Updated: June 24, 2021 6:31:20 pm
The Supreme Court Thursday expressed apprehensions about the Covid-19 precautionary measures suggested by the Andhra Pradesh government for holding Class 12 board examinations and said unless convinced that there will not be a single fatality due to disease, it will not allow the state to go ahead with it.
“We are not satisfied with the precautionary measures you will be taking for holding the exams. We are not convinced with the mechanism you have devised. Unless we are satisfied that you are able to conduct the examination without any fatality, we will not allow you to hold the examination,” a special bench of Justices A M Khanwilkar and Dinesh Maheshwari said.
The court, while hearing a plea seeking directions to state governments not to hold board exams amid Covid threat, said it is also likely to look into the aspect of compensation in case of a fatality like in many other states where Rs 1 crore relief is given for a Covid death.
“We have to see the aspect of compensation in case of any fatality during the examination. Some states have given Rs 1 crore compensation for death due to COVID. We can look at things through that aspect,” it said.
On Wednesday, the Andhra Pradesh government told the Supreme Court that it will be able to conduct Class 12 exams successfully. It said that there are no reliable alternatives to evaluate the students and informed the court that it will most likely hold the Intermediate second year examination in July last week and the timetable would be issued shortly.
The SC bench asked the standing counsel for the state, Mahfooz A Nazki, to present in court the “snapshot of the file” giving reasons to hold the test.
The top court flagged its specific concern over accommodating 5,19,510 students in classrooms for the exams and said the Andhra government says one class will have a maximum of 15 to 18 students. “If we go by your figure then for 15 students per class, you will need 34,644 rooms and if we take 18 students per class then you will need 28,862 rooms. Tell us from where you get all these rooms,” the bench said. It told Nazki, “Don’t hold examinations for the sake of examination. It is not only 5 lakh students giving the examination, more than a lakh people will be involved in the process including 34,000 supervisors for each room. You have to think about their health and safety also.
“The state should keep in mind the second Covid wave’s impact and how fast it unfolded and how it will cope if it is hit by the third wave. “Do you have any contingency plans? If you are hit by a third wave or if there is any unwarranted situation how will you deal with it? We have not seen any such thing on your affidavit. No one is here to prove anything. You must have thought about something about the health and safety of students and teachers,” the bench said.
Nazki said the problem that lies is that in Class 10, students are given only grades and there is no mechanism to evaluate the students.
“We understand your difficulty that converting grades to marks or evaluating the students will be a problem.
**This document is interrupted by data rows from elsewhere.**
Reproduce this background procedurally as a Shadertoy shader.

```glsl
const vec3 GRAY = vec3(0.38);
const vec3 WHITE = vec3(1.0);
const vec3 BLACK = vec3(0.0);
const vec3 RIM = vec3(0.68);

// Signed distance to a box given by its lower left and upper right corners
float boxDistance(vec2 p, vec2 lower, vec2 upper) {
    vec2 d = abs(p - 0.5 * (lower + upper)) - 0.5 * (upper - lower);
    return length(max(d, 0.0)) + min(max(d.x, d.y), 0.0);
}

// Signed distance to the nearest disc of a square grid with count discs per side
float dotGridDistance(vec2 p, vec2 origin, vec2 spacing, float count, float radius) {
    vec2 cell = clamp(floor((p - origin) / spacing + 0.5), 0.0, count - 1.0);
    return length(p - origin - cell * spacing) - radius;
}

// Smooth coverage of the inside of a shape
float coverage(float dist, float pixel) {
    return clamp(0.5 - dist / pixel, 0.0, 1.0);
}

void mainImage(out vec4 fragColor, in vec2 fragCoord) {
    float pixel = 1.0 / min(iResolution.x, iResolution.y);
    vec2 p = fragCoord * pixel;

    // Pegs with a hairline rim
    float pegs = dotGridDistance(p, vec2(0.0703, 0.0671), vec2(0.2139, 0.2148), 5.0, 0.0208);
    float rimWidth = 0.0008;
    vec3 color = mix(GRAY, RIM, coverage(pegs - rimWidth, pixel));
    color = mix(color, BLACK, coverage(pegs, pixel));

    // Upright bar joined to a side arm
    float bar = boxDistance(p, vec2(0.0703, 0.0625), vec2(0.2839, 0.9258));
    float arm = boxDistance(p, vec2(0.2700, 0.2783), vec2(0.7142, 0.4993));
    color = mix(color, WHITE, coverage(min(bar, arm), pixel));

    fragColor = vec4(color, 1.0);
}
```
But every problem has ten solutions. You talk about experts. You can talk to UGC, CBSE, CISCE or other States and experts and devise a formula. Many states had problems but they have decided to cancel the examinations,” the bench said.
The top court also pointed out that the Andhra government has not mentioned a timeline for the exams or results and asked the state to specify it to avoid any uncertainty in the minds of students. “You cannot keep things uncertain. If you want to hold the examination we want a concrete plan by tomorrow. We want to know what your COVID protocol management is and how you are going to implement it. You must know that first and second COVID are different and as per experts the third wave will also be different. Alerts have been sounded in Madhya Pradesh, Maharashtra and Kerala for Delta variant,” the bench said. The top court asked Nazki to file an affidavit by Friday giving the complete plan and convince the court that it has the entire necessary wherewithal to deal with any exigencies.
On June 17, the top court was informed that out of 28 states, six have already conducted the board exams, 18 have cancelled them, but four states (Assam, Punjab, Tripura and Andhra Pradesh) have not cancelled them as of now.
With inputs from PTI